I recently published some ideas on how to spend your summer so that you impress college admissions officers and build your resume. For the flip side of the equation, here are 10 ways to waste your summer. You'll find some great advice for wearing out your couch cushions and damaging your skin at a young age.
If you're planning to attend a selective college, you shouldn't think of summer as a time to kick back and do nothing. Successful college applicants tend to do something productive during the summer. Come up with a plan that will challenge you, develop your skills, and contribute to your educational and career goals. Some great options include
- Work -- try to find a job that is intellectually challenging or develops your leadership skills
- Travel -- learn about different cultures and improve your language skills
- Classes -- get ahead in math or a language, or earn credit from a community college

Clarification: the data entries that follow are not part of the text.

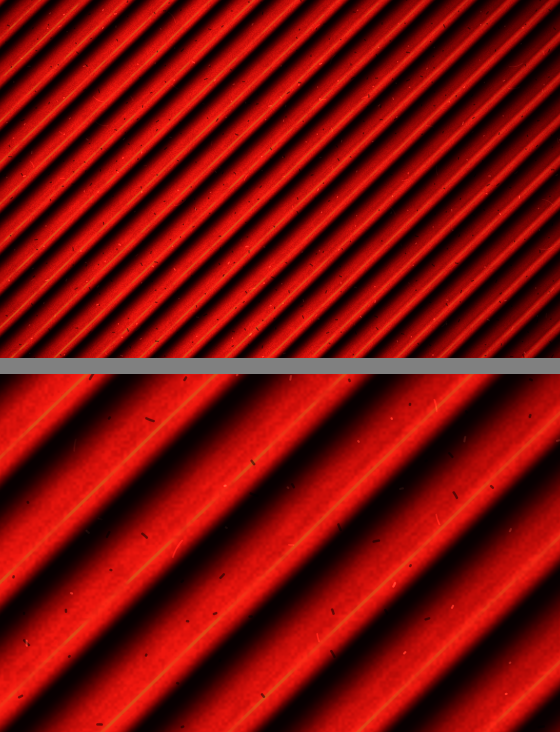
Top: the whole. Bottom: its middle third, enlarged.
Give the GLSL for this pattern, as a Shadertoy shader.

```glsl
const float PERIOD = 0.083;   // ridge spacing in canvas heights
const float PHASE = 0.945;
const float ANGLE = 0.768;    // ridge direction in radians

float hash(vec2 p) {
    vec3 q = fract(p.xyx * 0.1031);
    q += dot(q, q.yzx + 33.33);
    return fract((q.x + q.y) * q.z);
}

float valueNoise(vec2 p) {
    vec2 cell = floor(p);
    vec2 f = fract(p);
    f = f * f * (3.0 - 2.0 * f);
    float low = mix(hash(cell), hash(cell + vec2(1, 0)), f.x);
    float high = mix(hash(cell + vec2(0, 1)), hash(cell + vec2(1, 1)), f.x);
    return mix(low, high, f.y);
}

float fractalNoise(vec2 p) {
    float sum = 0.0;
    float gain = 0.5;
    for (int i = 0; i < 4; i++) {
        sum += gain * valueNoise(p);
        p = p * 2.03 + 17.0;
        gain *= 0.5;
    }
    return sum;
}

float segmentDistance(vec2 p, vec2 halfSpan) {
    float along = clamp(dot(p, halfSpan) / dot(halfSpan, halfSpan), -1.0, 1.0);
    return length(p - halfSpan * along);
}

// One short, slightly bent fibre in some of the cells
float fibres(vec2 p, float cellSize, float maxLength, float width, float density, float seed, float pixel) {
    vec2 cell = floor(p / cellSize) + seed;
    vec2 jitter = vec2(hash(cell + 3.1), hash(cell + 7.7)) - 0.5;
    vec2 local = (fract(p / cellSize) - 0.5 - 0.5 * jitter) * cellSize;
    float turn = 6.2832 * hash(cell + 11.3);
    vec2 dir = vec2(cos(turn), sin(turn));
    float reach = maxLength * mix(0.08, 1.0, pow(hash(cell + 19.9), 2.0));
    float s = dot(local, dir);
    local += vec2(-dir.y, dir.x) * s * s * 12.0;
    float d = segmentDistance(local, dir * reach);
    float present = step(hash(cell + 29.5), density);
    return present * (1.0 - smoothstep(width - 0.5 * pixel, width + pixel, d));
}

// Shade across one ridge: t runs from the crest, over the drop, up the next slope
float ridgeShade(float t, float slopeLight, float crestLight) {
    float drop = 1.0 - smoothstep(0.07, 0.29, t);
    float rise = smoothstep(0.33, 0.84, t);
    float crest = smoothstep(0.86, 0.96, t);
    return max(drop * crestLight, rise * mix(slopeLight, crestLight, crest));
}

vec3 redRamp(float v) {
    float glow = v * v * v;
    return vec3(mix(0.035, 0.89, v), 0.075 * glow, 0.004 + 0.045 * glow);
}

void mainImage(out vec4 fragColor, in vec2 fragCoord) {
    float pixel = 1.0 / iResolution.y;
    vec2 p = (fragCoord - 0.5 * iResolution.xy) * pixel;

    // Ridge coordinates
    vec2 dir = vec2(cos(ANGLE), sin(ANGLE));
    float along = dot(p, dir);
    float across = dot(p, vec2(dir.y, -dir.x));
    across += 0.0012 * (valueNoise(vec2(along * 9.0, across * 12.0)) - 0.5);
    float ridge = across / PERIOD + PHASE;
    float t = fract(ridge);
    float id = floor(ridge + 0.5);

    // Light falls off to the right and into the corners
    float rightness = smoothstep(-0.25, 0.85, p.x + 0.2 * p.y);
    float vignette = 1.0 - 0.3 * smoothstep(0.5, 0.95, length(p * vec2(0.9, 1.1)));
    float slopeLight = mix(0.98, 0.53, rightness) * vignette;
    float crestLight = mix(1.02, 0.88, rightness) * mix(vignette, 1.0, 0.35);
    float shade = ridgeShade(t, slopeLight, crestLight);

    // Painted surface: soft blotches, streaks and grain
    float blotch = fractalNoise(p * 28.0) - 0.47;
    float streak = valueNoise(vec2(along * 10.0, across * 260.0)) - 0.5;
    float grain = valueNoise(p * 340.0) - 0.5;
    shade *= 1.0 + 0.16 * blotch + 0.06 * streak + 0.13 * grain;
    vec3 color = redRamp(clamp(shade, 0.0, 1.05));

    // Worn orange crest line, strongest on the left
    float crestDistance = abs(t - step(0.5, t)) * PERIOD;
    float line = 1.0 - smoothstep(0.0007, 0.0012 + pixel, crestDistance);
    float wear = smoothstep(0.22, 0.62, fractalNoise(vec2(along * 38.0, id * 7.3)));
    color = mix(color, vec3(0.78, 0.27, 0.06), line * wear * mix(0.8, 0.12, rightness));
    float sheen = 1.0 - smoothstep(0.0, 0.007, crestDistance);
    color += vec3(0.05, 0.06, 0.025) * sheen * vignette;

    // Dust: dark pits, pale specks and a few hairs
    float pits = fibres(p, 0.037, 0.004, 0.0009, 0.35, 5.0, pixel);
    float specks = fibres(p + 0.013, 0.051, 0.003, 0.0007, 0.3, 41.0, pixel);
    float hairs = fibres(p + 0.031, 0.105, 0.019, 0.0005, 0.4, 83.0, pixel);
    color *= 1.0 - 0.5 * pits;
    color += vec3(0.3, 0.16, 0.12) * specks * (0.25 + shade);
    color += vec3(0.2, 0.08, 0.06) * hairs * (0.2 + 0.7 * shade);

    fragColor = vec4(clamp(color, 0.0, 1.0), 1.0);
}
```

- College Visits -- narrow down your options
For more information and more summer options, read this article on the best summer plans for high school students
A college degree is often touted as the ticket to a better job and a lifetime of financial security. At the same time, the college admissions process often seems to privilege those who are already privileged. Fortunately, students from underrepresented groups and students who are the first from their families to go to college have an advocate in a relatively new initiative, College Greenlight. Raul Alvarez at College Greenlight recently shared with me a list of scholarships specifically geared towards first-generation and underrepresented students. Be sure to check out the opportunities for college funds, and act quickly -- many of these scholarships expire soon: 26 Scholarships for First-Generation and Underrepresented Students.
New England has some of the most prestigious, selective and historic colleges and universities in the country. To see if your grades and standardized test scores are on target for some of the region's top schools, check out these graphs of GPA, SAT and ACT score data: Amherst | Babson | Bates | Bentley | Boston College | Bowdoin | Brandeis | Brown | Coast Guard | Colby | Connecticut | Dartmouth | Harvard | Holy Cross | MIT | Middlebury | Olin | RISD | Smith | Trinity | Tufts | Wellesley | Wesleyan | Williams | Yale